I am not a great golfer. In fact, if you know anything about the game, and then watched me play it, you could argue that my “I am not a great golfer” disclosure was a grand overstatement of the truth.
In millennial speak: I suck at golf.
But I do know this about the game. There is a big difference between bent grass greens and Bermuda grass greens. Bermuda can be considerably more forgiving. On a golf course with bent grass greens, you have to be a bit more precise – you cannot lag the ball into the hole, you have to hit it dead solid perfect, to borrow a line from Texas writer Dan Jenkins’ quintessential, laugh-out-loud golf novel of the same name.
Over the last 20 plus years in the search industry, I have interviewed so many candidates who failed to hit the ball in the hole. They showed up, mostly clean-shaven, bathed and nicely dressed, and that turned out to be the high point of the interview. It was if they hit the ball in the general direction of the hole and hoped it would drop in.

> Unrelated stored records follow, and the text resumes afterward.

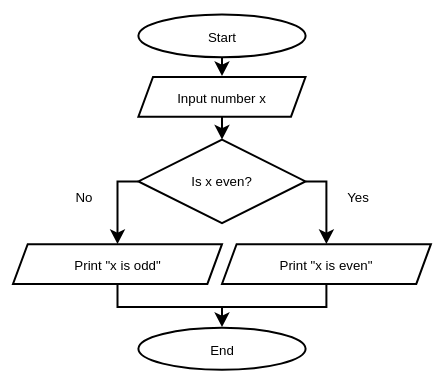
<!DOCTYPE html>
<html lang="en">
<head>
<meta charset="utf-8">
<title>Even or odd flowchart</title>
<style>
:root { --paper: #fff; --ink: #000; }
* { box-sizing: border-box; }
body { margin: 0; background: var(--paper); }
.flowchart {
  position: relative;
  width: 444px;
  height: 384px;
  overflow: hidden;
  background: var(--paper);
  color: var(--ink);
  font: 13.3px/16px "Liberation Sans", Arial, sans-serif;
}
.shapes, .connectors { position: absolute; inset: 0; display: block; }
.shapes { fill: var(--paper); stroke: var(--ink); stroke-width: 2; }
.lines { fill: none; stroke: var(--ink); stroke-width: 2; }
.arrows { fill: var(--ink); }
.node, .branch {
  position: absolute;
  display: flex;
  align-items: center;
  justify-content: center;
  white-space: nowrap;
}
.start { left: 138px; top: 16px; width: 168px; height: 43px; }
.input { left: 137px; top: 78px; width: 169px; height: 41px; }
.decision { left: 137px; top: 140px; width: 169px; height: 84px; }
.odd { left: 13px; top: 245px; width: 209px; height: 41px; }
.even { left: 221px; top: 245px; width: 210px; height: 41px; }
.end { left: 138px; top: 329px; width: 168px; height: 43px; }
.branch { top: 189px; width: 40px; height: 17px; }
.no { left: 64px; }
.yes { left: 338px; }
</style>
</head>
<body>
<main class="flowchart">
  <svg class="shapes" width="444" height="384" viewBox="0 0 444 384" aria-hidden="true">
    <ellipse cx="222" cy="35.8" rx="83.6" ry="21.4"/>
    <polygon points="153,77 305.5,77 291,116.7 138.4,116.7"/>
    <polygon points="222,139.7 305.5,181.4 222,223.2 138.4,181.4"/>
    <polygon points="27.7,244.2 222,244.2 207.4,283.9 13,283.9"/>
    <polygon points="236.6,244.2 430.9,244.2 416.3,283.9 222,283.9"/>
    <ellipse cx="222" cy="348.8" rx="83.6" ry="21"/>
  </svg>

  <svg class="connectors" width="444" height="384" viewBox="0 0 444 384" aria-hidden="true">
    <defs><path id="arrow" d="M0 0L-7.8-15 0-11.2 7.8-15Z"/></defs>
    <g class="lines">
      <path d="M222 57V66"/>
      <path d="M222 117V130"/>
      <path d="M138.4 181.4H117.5V234"/>
      <path d="M305.5 181.4H326.4V234"/>
      <path d="M117.5 284V306.9H326.4V284"/>
      <path d="M222 307V317"/>
    </g>
    <g class="arrows">
      <use href="#arrow" x="222" y="76"/>
      <use href="#arrow" x="222" y="139.5"/>
      <use href="#arrow" x="117.5" y="244"/>
      <use href="#arrow" x="326.4" y="244"/>
      <use href="#arrow" x="222" y="327"/>
    </g>
  </svg>

  <div class="node start">Start</div>
  <div class="node input">Input number x</div>
  <div class="node decision">Is x even?</div>
  <div class="node odd">Print "x is odd"</div>
  <div class="node even">Print "x is even"</div>
  <div class="node end">End</div>
  <div class="branch no">No</div>
  <div class="branch yes">Yes</div>
</main>
</body>
</html>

Hoping for the best is a poor career management strategy. It is certainly a rotten game plan for interviewing.
I have written about this subject many times, but I recently had another poorly prepared interview experience – one of the worst I have ever experienced — and the frustration has driven me to write yet again. If you know someone who keeps getting invited to the table for a face-to-face interview but they always fall short, there is high probability – I am thinking 99.5 percent chance – that they are flubbing the interview because of poor preparation, their indignant protestations to the contrary.
We seem to be a nation that has become obsessed with things-to-do, or information-to-understand, lists. They are a popular journalism prop. OK, here are my five things you need to remember in order to improve your interview performance.
Understand your value proposition. If you have to ask what a value proposition is, you are in trouble. This should be at the core of who you are as a candidate; it should drive your resume development and 100 percent of your other career management activities.
Tailor your resume to the job you are pursuing. As I have written so many times in the past, the idea that the one size resume fits all jobs point of view is so out of date. Your resume needs to “sell” your value proposition, giving the recruiter a compelling reason to call you. Clearly connect the dots of your strengths and measurable accomplishments with the needs of the client.
Do your homework. I know it is flattering when a recruiter calls. It is not hard to feel professionally inflated. Forget that. Early in the search, recruiters and researchers are casting a wide net. That they called you does not mean you are the preferred candidate for the job. They are trying to build a competitive panel of candidates. With current economic conditions – the overall business climate is better than my golfing skills but not by much – there are almost always several dozen candidates with varying degrees of experience and accomplishments vying for attention. You need to know and understand the needs of the client and be prepared to connect the dots—specifically talk about how you can help the client meet a need, solve a problem. Best effort will not work. There are so many formal and informal channels of business intelligence available to candidates that not knowing what is going on is a poor reflection on their passion, attention to detail and ability to execute.
Do not hold back. Candidates shoot themselves in the foot so many times when they are looking at more than one job at a time. You cannot afford to show favorites. It almost always shows during the process. Do not withdraw from a search because you believe you are going to get a better deal from another search. I just wish I had $1 for every candidate who pulled back, or pulled out, of a search because they just knew they had a better deal somewhere else, and nine to 10 weeks later that deal never materialized leaving them still looking for a job.
Be engaged. Be responsive in submitting requested information, returning calls or being available for interviews. Do not allow yourself the costly luxury of believing that you are more important than the search. It shows a lack of respect for the process and the employer. If you really do not care about the opportunity, do not throw your hat into the ring. Sloppiness as a candidate, or showing disrespect, is damaging to a career brand.